What is being asked:
Copy, in full, each line of the material that holds the word "yellow".

Data to examine:

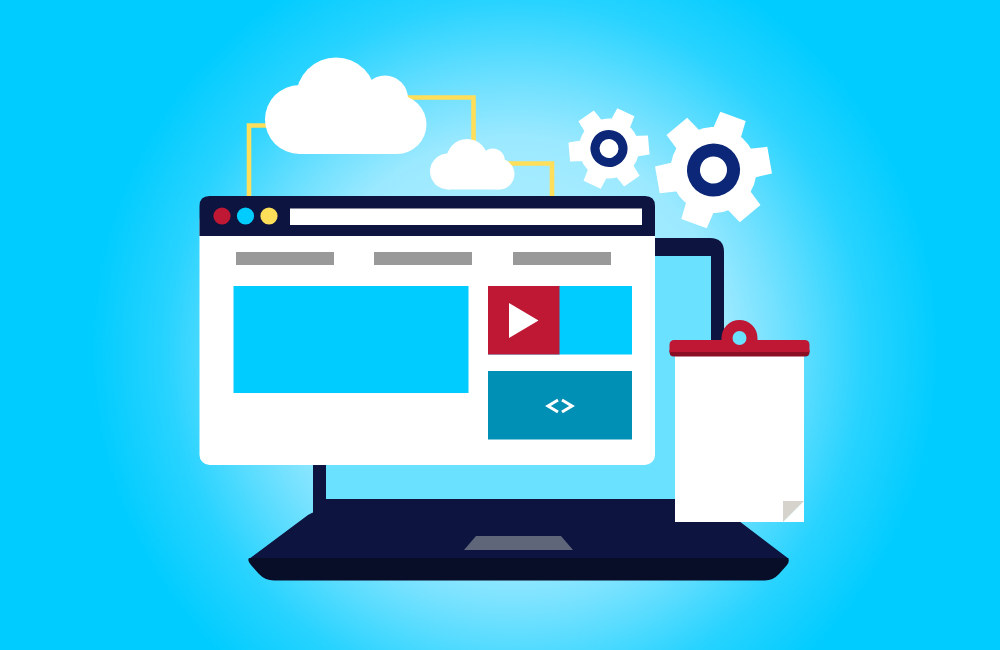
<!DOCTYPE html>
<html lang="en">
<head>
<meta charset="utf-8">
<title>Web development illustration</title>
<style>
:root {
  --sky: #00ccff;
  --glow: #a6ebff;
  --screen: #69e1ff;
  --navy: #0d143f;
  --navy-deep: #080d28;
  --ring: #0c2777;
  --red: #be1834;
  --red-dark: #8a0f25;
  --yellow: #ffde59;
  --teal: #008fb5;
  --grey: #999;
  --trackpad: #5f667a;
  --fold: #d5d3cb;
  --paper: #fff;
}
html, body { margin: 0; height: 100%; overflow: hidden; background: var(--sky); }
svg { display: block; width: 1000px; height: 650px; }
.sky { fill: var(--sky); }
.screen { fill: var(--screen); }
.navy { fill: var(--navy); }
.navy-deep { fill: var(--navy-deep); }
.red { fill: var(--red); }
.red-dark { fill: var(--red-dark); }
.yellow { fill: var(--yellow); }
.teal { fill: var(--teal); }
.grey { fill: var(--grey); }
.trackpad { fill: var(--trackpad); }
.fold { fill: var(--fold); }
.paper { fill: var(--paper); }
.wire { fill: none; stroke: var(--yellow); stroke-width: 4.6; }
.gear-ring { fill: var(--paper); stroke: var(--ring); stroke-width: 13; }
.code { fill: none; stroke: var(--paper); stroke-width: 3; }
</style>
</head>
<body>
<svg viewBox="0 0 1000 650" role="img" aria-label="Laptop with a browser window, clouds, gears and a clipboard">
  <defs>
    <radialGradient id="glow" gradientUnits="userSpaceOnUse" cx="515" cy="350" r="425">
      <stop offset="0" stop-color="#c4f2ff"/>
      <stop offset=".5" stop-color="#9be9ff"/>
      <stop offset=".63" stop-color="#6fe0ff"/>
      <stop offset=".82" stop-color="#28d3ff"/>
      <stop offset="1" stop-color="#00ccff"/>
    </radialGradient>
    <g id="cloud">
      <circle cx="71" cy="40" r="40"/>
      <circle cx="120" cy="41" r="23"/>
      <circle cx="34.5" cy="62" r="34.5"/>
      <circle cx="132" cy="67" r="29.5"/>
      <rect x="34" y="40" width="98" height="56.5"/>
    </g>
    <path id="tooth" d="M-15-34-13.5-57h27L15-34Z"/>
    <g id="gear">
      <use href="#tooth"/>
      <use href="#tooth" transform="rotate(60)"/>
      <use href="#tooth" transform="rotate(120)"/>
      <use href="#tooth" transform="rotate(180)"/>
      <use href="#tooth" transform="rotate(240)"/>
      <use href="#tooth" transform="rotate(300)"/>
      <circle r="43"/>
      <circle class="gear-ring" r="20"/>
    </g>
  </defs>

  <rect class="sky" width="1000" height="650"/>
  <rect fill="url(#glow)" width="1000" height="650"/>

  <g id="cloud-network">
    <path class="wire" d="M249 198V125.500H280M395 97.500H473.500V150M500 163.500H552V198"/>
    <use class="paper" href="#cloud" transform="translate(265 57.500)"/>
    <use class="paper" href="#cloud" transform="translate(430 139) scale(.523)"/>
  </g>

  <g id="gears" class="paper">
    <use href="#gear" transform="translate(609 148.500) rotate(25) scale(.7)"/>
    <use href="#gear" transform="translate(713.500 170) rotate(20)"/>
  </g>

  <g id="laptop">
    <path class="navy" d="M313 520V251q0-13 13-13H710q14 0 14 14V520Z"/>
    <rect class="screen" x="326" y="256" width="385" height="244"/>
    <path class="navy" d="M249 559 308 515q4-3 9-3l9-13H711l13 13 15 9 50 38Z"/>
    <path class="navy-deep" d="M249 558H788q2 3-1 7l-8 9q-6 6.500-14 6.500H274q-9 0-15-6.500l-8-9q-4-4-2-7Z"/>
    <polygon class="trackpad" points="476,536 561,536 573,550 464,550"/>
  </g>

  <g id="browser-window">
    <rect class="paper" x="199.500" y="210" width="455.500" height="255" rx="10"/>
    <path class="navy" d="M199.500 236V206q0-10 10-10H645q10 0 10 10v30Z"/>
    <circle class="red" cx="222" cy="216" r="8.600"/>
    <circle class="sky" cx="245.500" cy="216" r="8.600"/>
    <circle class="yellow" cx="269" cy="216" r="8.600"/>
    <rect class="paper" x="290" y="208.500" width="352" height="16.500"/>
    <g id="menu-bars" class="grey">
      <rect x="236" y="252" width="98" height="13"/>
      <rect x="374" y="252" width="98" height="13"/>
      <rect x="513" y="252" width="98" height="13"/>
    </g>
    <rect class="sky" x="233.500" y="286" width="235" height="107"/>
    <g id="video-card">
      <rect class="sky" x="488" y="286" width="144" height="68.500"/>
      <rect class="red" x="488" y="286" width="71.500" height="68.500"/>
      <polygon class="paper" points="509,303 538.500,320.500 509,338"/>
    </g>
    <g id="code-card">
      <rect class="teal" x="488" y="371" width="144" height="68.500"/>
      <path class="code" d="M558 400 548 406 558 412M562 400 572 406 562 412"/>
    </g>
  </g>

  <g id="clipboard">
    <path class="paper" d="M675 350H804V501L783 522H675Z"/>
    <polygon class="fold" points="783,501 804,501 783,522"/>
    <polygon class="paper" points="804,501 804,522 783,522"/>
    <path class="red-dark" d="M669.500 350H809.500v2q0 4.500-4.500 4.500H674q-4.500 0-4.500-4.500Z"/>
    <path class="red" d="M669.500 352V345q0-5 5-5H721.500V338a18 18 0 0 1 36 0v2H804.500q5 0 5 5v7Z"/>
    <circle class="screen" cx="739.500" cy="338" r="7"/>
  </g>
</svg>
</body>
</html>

--

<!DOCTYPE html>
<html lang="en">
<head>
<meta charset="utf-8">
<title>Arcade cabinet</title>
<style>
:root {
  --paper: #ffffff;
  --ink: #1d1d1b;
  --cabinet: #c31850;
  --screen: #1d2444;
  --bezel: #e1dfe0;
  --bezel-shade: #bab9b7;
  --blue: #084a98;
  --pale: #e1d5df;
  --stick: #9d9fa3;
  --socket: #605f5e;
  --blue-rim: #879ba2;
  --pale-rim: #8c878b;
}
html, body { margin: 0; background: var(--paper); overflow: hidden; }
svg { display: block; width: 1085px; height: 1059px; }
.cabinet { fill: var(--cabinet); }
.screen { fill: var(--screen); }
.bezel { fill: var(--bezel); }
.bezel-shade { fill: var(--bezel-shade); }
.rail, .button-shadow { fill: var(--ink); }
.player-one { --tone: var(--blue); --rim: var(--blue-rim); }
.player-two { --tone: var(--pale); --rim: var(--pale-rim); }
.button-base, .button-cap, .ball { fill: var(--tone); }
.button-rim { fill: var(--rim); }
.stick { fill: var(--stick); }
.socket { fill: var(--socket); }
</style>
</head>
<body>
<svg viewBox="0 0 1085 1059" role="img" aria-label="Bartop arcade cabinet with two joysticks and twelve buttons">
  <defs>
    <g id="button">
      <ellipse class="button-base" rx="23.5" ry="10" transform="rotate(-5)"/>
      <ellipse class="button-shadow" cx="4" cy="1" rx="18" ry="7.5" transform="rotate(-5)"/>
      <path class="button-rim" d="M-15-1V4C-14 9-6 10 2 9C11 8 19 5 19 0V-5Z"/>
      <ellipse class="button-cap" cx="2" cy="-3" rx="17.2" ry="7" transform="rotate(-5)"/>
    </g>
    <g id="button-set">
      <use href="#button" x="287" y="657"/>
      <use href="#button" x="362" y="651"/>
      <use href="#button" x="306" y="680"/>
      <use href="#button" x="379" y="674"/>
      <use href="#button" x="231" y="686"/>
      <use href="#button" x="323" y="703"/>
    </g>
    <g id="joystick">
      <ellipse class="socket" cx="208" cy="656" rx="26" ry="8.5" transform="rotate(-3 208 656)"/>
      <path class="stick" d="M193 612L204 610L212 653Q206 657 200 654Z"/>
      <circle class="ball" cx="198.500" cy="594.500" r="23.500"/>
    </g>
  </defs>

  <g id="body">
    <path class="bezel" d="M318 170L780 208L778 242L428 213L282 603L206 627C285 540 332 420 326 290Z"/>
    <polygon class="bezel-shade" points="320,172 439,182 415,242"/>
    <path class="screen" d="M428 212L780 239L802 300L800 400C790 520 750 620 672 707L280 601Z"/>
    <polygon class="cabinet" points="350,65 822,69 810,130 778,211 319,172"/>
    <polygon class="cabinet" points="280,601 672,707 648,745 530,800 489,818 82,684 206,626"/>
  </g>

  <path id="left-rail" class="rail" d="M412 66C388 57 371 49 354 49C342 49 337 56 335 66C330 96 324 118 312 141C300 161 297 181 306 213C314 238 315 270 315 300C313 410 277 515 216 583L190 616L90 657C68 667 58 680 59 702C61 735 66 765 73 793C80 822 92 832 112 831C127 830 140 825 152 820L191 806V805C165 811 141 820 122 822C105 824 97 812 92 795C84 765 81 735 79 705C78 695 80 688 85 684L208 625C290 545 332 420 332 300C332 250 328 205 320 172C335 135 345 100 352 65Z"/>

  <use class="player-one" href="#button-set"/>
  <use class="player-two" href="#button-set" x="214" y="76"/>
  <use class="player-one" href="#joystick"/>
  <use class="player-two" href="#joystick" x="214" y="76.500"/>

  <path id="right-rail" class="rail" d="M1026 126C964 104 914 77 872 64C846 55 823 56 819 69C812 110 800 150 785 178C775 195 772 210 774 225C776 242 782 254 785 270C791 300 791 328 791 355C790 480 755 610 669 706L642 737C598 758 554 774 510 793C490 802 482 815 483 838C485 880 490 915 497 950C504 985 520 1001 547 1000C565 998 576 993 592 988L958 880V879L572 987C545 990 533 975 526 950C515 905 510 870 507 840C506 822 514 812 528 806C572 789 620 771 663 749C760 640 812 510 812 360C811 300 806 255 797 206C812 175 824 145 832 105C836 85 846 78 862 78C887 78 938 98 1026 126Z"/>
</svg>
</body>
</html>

* * *

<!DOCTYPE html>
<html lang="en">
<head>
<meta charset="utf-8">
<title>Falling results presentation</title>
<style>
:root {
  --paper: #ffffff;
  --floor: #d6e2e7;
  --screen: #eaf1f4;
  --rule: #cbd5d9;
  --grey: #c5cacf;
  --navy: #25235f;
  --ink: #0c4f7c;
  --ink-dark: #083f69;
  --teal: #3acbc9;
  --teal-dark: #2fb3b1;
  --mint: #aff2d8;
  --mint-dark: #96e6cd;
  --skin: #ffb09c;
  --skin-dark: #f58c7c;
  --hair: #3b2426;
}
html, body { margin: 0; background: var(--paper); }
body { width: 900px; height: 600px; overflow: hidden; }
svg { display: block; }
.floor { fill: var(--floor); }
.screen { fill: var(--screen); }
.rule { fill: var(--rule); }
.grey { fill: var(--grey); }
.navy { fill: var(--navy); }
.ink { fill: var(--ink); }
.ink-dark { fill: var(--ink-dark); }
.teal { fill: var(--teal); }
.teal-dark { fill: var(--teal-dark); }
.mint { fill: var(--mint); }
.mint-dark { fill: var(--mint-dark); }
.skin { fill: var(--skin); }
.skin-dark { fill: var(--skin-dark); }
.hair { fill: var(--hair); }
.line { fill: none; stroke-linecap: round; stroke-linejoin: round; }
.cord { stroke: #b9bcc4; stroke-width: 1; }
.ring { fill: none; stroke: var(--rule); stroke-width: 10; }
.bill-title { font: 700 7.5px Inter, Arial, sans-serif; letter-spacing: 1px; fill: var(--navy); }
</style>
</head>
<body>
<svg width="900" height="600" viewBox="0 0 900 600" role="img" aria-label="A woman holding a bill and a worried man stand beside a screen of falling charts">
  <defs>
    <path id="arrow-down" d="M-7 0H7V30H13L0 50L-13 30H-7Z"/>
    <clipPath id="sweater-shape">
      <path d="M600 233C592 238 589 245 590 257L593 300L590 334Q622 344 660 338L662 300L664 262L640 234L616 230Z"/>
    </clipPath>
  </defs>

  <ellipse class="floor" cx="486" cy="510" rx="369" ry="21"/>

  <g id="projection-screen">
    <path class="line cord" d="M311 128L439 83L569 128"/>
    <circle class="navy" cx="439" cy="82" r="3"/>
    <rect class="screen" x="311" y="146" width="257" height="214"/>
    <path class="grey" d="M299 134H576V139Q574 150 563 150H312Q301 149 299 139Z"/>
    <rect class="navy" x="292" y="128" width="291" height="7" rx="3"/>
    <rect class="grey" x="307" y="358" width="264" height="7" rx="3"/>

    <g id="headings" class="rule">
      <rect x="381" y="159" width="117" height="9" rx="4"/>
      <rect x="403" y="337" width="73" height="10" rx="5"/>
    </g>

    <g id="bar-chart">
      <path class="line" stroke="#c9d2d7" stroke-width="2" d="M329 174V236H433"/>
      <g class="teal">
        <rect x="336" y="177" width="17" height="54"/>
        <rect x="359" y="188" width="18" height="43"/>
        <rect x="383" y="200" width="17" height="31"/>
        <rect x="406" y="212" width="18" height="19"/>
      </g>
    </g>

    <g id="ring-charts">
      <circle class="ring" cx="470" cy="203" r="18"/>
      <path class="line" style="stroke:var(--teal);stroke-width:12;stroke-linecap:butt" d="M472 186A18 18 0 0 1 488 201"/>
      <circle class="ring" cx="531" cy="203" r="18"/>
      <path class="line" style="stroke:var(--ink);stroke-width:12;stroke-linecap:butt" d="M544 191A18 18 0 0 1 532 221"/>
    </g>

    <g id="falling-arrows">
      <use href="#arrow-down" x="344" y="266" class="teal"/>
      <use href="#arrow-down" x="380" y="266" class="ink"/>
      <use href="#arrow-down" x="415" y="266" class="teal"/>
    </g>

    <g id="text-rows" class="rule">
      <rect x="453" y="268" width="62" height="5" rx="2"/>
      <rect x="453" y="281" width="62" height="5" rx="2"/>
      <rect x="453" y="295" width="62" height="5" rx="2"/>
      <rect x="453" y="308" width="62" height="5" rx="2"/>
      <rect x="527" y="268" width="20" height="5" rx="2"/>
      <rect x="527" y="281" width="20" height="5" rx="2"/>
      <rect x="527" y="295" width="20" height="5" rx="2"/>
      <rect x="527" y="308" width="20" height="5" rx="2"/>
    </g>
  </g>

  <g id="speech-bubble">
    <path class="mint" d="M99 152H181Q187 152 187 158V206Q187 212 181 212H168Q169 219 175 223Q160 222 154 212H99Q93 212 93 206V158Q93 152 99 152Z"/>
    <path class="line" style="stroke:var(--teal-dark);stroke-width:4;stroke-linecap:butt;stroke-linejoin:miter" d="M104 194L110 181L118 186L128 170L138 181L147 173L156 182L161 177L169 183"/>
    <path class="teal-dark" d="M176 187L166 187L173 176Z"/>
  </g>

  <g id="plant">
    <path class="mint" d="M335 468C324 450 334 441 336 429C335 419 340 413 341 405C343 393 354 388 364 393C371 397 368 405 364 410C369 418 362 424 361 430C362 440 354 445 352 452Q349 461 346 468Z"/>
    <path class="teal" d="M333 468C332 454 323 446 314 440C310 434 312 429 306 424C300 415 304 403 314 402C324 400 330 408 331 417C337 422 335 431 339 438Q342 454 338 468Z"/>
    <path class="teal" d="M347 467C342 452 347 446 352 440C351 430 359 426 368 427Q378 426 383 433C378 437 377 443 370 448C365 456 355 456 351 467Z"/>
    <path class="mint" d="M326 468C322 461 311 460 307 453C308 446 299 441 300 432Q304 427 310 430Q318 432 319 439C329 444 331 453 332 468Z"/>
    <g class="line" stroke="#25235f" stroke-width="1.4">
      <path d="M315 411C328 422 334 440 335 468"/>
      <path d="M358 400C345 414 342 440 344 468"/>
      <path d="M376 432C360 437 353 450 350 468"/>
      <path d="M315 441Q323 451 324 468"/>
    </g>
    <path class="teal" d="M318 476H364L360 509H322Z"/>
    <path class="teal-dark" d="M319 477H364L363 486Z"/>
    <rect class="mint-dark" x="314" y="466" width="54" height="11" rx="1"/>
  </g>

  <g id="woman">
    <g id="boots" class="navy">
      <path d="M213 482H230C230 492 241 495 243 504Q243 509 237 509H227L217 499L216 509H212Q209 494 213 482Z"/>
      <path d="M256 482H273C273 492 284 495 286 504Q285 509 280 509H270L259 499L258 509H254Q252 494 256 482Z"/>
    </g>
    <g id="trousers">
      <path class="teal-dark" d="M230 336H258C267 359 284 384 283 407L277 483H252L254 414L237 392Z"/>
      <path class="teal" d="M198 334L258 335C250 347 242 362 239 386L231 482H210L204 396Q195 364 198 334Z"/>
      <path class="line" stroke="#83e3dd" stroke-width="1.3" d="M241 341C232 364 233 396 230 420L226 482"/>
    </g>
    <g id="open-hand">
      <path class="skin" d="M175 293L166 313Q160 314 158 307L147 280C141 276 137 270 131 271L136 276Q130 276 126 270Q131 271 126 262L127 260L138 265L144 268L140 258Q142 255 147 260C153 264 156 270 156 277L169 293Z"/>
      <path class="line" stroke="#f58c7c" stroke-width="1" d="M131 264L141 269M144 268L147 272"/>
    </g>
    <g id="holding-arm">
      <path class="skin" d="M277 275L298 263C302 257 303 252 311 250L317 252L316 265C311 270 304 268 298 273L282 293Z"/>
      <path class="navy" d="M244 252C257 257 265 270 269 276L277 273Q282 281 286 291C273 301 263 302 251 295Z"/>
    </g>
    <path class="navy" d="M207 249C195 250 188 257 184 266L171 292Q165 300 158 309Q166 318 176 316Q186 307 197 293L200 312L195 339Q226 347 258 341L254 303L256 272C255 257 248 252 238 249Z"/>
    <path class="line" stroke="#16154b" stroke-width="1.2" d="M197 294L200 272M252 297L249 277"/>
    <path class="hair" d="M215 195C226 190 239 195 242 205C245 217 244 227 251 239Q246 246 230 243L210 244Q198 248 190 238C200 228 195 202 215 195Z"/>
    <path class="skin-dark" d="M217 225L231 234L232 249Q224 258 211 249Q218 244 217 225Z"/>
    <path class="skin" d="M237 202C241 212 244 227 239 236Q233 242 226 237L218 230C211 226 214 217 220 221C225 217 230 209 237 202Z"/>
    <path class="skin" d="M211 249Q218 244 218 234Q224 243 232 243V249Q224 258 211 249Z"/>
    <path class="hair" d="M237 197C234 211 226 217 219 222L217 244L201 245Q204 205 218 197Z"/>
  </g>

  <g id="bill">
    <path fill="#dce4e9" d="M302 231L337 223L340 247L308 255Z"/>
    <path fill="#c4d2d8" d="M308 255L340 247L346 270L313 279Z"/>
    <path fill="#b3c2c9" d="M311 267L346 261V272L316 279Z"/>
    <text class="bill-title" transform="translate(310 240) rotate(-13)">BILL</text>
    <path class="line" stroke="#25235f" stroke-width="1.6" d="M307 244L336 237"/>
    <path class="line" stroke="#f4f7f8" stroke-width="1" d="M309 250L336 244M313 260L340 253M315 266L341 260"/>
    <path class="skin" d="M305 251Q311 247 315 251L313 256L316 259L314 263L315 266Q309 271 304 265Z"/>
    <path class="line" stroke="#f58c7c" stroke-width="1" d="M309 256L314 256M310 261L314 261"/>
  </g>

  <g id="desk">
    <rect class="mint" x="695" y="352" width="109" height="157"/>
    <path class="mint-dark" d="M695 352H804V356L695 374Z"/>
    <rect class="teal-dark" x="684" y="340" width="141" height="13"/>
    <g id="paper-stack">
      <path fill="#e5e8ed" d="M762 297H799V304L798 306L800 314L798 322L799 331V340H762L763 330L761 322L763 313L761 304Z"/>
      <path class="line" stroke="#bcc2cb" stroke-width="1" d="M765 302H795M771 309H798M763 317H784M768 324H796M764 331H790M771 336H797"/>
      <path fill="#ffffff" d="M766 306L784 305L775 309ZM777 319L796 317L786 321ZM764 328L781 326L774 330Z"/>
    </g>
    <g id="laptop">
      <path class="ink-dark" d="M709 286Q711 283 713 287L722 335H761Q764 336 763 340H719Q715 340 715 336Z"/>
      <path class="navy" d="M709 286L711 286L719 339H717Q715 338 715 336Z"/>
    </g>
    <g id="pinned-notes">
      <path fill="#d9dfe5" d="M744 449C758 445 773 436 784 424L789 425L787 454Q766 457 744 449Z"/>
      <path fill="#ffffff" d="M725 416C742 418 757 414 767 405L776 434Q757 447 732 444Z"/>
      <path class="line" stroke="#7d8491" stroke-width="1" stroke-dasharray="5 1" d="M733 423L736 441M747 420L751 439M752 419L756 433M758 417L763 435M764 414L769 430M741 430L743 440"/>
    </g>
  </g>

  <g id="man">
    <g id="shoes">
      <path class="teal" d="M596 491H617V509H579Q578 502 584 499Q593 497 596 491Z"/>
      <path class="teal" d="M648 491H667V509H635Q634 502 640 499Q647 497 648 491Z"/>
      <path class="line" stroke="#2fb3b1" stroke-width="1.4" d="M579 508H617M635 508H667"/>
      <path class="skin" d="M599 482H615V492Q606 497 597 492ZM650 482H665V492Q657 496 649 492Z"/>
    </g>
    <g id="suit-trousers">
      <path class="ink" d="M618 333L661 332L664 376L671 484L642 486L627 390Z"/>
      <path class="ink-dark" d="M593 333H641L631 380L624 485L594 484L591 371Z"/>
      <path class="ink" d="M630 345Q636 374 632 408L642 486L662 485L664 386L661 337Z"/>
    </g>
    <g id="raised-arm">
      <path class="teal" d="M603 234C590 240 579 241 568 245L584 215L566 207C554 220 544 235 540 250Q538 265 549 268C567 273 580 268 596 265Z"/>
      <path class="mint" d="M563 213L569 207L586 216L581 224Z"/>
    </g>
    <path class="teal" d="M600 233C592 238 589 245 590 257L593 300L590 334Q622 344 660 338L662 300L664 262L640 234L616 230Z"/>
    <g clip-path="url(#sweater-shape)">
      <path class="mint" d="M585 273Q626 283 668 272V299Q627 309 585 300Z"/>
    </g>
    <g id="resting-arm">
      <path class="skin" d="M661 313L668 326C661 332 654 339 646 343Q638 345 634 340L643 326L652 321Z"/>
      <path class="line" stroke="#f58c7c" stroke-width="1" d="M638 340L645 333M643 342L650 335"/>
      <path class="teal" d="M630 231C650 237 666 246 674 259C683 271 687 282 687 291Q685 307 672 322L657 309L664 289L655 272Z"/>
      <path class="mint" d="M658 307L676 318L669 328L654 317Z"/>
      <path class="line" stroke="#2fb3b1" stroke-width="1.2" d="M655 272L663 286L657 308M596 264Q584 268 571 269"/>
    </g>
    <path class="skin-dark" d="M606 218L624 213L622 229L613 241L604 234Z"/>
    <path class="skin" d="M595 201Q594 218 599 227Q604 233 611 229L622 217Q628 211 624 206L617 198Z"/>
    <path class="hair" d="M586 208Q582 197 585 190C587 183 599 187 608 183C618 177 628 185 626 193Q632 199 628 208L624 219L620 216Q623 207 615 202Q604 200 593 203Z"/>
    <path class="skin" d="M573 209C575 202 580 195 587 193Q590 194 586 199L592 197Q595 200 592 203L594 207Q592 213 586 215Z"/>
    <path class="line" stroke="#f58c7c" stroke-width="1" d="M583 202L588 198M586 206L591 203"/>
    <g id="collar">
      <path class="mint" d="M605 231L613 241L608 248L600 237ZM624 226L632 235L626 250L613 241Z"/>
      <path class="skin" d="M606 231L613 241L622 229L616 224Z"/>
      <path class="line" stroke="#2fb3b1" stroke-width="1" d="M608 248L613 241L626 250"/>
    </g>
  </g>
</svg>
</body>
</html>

Exercise answer:
  --yellow: #ffde59;
.yellow { fill: var(--yellow); }
.wire { fill: none; stroke: var(--yellow); stroke-width: 4.6; }
    <circle class="yellow" cx="269" cy="216" r="8.600"/>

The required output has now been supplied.